No one in our part of the world should complain that there is nothing to do, and yes, I mean even within the county or surrounding counties. If anything, this past weekend was overloaded. There were the usual summer sports from organized to pick-up games.
There was swimming, tennis, and what may be Minnesota's favorite: golf. Probably the biggest attraction was SkyFest the airshow with lots of extras. On Saturday morning they even had a ground event with dedication and riding on two bike rides, one on each of two sections of the recently revamped bike path.
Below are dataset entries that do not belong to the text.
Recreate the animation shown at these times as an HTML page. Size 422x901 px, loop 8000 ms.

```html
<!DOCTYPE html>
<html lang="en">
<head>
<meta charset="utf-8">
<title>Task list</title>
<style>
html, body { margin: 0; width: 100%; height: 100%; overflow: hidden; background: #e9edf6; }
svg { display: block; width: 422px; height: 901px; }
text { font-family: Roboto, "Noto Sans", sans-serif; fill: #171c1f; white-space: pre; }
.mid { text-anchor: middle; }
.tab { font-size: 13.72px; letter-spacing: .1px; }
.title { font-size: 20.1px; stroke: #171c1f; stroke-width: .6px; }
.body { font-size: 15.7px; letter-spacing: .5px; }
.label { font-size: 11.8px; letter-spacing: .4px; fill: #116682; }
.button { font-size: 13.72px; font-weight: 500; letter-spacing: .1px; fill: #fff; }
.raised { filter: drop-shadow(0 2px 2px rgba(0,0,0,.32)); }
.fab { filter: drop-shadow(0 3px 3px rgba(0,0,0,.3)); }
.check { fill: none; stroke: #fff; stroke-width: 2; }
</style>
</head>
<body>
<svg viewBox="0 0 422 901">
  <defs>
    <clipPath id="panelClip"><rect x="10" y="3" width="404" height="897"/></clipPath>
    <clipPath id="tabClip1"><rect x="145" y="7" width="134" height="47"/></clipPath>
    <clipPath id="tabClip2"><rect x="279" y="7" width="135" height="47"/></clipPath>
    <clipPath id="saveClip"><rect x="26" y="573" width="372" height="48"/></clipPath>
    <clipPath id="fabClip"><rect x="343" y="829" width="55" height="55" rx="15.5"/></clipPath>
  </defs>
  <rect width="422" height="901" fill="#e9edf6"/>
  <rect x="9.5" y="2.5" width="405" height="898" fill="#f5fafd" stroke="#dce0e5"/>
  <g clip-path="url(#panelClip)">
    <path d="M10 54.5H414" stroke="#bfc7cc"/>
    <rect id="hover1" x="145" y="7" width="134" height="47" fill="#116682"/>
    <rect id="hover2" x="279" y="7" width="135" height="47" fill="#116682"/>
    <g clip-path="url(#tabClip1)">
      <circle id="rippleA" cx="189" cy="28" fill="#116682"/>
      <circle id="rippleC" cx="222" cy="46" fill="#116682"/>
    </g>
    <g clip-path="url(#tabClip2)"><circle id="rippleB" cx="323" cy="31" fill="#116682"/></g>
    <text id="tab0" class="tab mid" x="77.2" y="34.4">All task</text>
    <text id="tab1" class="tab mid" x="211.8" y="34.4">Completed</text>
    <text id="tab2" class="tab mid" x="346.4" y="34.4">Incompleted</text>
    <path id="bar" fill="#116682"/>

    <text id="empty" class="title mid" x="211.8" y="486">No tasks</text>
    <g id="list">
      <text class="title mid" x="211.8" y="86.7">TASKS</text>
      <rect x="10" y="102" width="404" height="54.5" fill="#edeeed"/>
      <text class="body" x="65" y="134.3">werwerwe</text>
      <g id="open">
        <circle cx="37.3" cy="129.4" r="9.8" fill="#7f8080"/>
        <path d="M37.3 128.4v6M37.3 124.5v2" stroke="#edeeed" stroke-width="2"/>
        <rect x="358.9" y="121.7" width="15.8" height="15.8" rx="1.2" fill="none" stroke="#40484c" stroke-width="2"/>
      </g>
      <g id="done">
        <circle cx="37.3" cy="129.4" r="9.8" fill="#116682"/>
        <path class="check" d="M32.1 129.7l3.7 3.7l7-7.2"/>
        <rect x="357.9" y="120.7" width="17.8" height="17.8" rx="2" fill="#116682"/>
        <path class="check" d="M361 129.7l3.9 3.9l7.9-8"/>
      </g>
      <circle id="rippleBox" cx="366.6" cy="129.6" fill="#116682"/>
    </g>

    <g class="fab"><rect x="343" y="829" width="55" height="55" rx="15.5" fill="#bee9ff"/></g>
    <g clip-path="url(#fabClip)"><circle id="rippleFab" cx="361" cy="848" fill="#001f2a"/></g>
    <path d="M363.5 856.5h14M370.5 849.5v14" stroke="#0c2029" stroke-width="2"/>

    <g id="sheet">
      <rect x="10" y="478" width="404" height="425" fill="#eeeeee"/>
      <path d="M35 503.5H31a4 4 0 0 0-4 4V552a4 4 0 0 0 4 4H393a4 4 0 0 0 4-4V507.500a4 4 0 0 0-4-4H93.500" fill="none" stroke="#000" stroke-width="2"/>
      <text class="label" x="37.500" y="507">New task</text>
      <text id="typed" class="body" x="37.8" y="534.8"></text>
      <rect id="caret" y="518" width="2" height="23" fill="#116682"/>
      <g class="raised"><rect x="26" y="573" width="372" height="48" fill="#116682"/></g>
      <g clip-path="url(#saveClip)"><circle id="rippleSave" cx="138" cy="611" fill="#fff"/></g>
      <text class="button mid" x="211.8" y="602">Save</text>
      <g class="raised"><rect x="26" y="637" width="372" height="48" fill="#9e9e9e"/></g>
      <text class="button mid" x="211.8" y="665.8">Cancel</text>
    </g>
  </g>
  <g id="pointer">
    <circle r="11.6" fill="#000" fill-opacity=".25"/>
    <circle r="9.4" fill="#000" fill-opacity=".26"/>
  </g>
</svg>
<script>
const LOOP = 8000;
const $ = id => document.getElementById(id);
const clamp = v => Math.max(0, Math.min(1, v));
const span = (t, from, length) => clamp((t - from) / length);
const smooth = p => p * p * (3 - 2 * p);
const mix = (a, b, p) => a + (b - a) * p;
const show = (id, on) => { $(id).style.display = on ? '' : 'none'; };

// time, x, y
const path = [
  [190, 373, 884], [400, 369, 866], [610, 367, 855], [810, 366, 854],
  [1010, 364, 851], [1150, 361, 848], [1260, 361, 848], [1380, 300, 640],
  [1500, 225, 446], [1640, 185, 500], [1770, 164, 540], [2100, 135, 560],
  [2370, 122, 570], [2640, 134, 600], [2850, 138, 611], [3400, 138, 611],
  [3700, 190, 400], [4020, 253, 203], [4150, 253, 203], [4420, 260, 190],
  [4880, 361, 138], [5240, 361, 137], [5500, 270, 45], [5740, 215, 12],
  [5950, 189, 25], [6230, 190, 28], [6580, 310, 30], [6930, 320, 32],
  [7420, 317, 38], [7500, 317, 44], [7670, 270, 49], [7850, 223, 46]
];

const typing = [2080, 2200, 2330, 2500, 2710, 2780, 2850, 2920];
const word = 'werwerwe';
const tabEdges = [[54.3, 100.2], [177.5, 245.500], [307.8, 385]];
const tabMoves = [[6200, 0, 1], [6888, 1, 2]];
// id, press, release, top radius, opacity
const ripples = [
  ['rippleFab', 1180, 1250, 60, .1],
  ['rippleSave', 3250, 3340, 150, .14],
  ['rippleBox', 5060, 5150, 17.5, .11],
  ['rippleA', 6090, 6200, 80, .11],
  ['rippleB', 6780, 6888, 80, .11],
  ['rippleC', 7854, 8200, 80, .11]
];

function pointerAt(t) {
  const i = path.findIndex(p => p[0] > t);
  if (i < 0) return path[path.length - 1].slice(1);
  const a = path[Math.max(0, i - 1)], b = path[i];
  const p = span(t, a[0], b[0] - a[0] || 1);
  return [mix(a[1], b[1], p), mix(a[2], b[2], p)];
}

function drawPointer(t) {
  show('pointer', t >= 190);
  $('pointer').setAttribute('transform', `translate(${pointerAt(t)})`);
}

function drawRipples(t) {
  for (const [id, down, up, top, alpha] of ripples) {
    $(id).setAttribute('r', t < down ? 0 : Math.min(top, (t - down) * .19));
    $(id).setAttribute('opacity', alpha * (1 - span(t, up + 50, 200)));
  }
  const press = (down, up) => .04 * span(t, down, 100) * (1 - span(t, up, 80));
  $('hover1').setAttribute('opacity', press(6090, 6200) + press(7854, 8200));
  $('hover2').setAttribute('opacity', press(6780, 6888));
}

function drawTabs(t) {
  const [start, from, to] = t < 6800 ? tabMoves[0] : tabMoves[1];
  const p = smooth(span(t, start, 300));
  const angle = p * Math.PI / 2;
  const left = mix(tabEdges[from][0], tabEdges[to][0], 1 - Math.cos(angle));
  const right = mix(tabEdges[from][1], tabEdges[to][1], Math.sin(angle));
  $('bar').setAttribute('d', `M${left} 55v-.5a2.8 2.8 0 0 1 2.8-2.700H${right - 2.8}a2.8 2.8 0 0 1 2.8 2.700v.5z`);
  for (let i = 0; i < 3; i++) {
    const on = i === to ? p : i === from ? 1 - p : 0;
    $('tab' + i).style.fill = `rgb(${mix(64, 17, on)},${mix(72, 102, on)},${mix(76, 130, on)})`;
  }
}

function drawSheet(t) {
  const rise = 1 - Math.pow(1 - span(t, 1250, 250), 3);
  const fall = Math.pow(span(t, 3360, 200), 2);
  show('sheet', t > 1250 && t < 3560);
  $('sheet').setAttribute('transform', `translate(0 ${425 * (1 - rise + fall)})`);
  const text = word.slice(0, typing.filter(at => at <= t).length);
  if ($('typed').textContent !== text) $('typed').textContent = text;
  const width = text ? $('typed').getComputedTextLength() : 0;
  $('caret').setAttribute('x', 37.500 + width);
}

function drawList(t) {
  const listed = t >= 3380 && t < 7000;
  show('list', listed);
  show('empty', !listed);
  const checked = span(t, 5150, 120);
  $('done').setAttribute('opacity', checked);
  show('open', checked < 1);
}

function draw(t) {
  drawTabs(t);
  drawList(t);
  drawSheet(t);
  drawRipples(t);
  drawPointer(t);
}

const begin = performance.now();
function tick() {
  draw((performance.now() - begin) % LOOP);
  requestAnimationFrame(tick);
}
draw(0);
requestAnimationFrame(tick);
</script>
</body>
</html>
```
Then everybody loves a parade and Cottonwood came through with one with lots of fire engines and lots of candy and lots of politicians. Parades are always better in the even years when they are sure to attract several candidates running for office. The gun and cannon fire at the beginning of the parade behind the color guard was enough to frighten some of the very young with the loud noise. And the ending was classic with a few horses - now why do they always put the horses at the end? Silly question.
But there was one event that was GREAT! yet had a fairly small, but nevertheless appreciative audience. And the fortunate thing is that the event will be repeated this week so that those who missed it last week will get their chance to experience it. The event? "Hello Dolly!" at the Schwan Performing Arts Center.
I must confess that I do love Broadway musicals and there is no doubt that this one is one of the all-time favorites not just for me, but for lots of folks as evidenced by its continued popularity. It had no fewer than three revivals on Broadway since its original performance in 1964 starring Carol Channing.
Many shows are such that seeing them once is quite sufficient, but musicals like "Hello Dolly!" have a lasting quality. I count myself very fortunate to have seen the show performed live on stage in Minneapolis a little more than 30 years ago starring Carol Channing herself. It was thrilling to be seated in the third row for that. I remember one of the dance scenes when the waiters at the Harmonia Gardens performing the lead song leapt across the orchestra pit to the walkway at the front of the stage - I was pleasantly surprised that they did not land in my lap.
I had also been privileged to have seen the play performed several years before that on the stage in Cleveland, Ohio, starring Mary Martin as Dolly. And is there someone out there who has never seen the movie (1969) starring Barbra Streisand and Walter Matthau?
Professional talent is different than "amateur" talent, but the play, acting, music, and dance of this excellently produced local show is pure enjoyment.
Though seeing Mary Martin in person in "Hello Dolly!," her fame came earlier on Broadway as the star of "South Pacific" (1949) playing Nellie Forbush, which she introduced with Ezio Pinza or as the star Maria in The "Sound of Music" (1959) which she also introduced on Broadway. Just as Carol Channing did not get the lead in the movie for "Hello Dolly!," that position going to Barbra Streisand as mentioned, Mary Martin was supplanted from "The Sound of Music" movie by Julie Andrews.
Mary Martin also introduced Peter Pan (1954) on stage and when it came time to have that filmed, she also did the movie, which was actually a filming of the play and was shown directly on television - one of the earliest color films of such a production in the early days of color television.
Some of you readers may recall a little more recent production on television, "Dallas" (1980s), that starred Larry Hagman as J. R. Ewing. Hagman also starred earlier on "I Dream of Jeannie" as Major Anthony Nelson opposite Barbara Eden as Jeannie. Interestingly, the "Jeannie" series did its first season (1965-66) in black and white with the five or so seasons afterward being in color.
Now you may ask how I got from visiting about Mary Martin to Larry Hagman? The connection is that Mary Martin in real life was Larry Hagman's mother!
Closely related to entertainment is the nightly news - you can take that statement any way you want. But I do have a suggestion to make to the powers that be. Go back to the 15-minute national (and global) news time and 15 minutes for the local news. Much of the current shows are used up saying what will be coming up in the half-hour. When they say they will talk about something in-depth, it often is nowhere close to being what I would call in-depth. The public might be more willing to listen to the news if it weren't so repetitive and strung out. Then there are the television stations that have local news for the half-hour before the national and then repeat the exact same stores for the half-hour after the national news show.
Until next time: Oh, Fiddlesticks!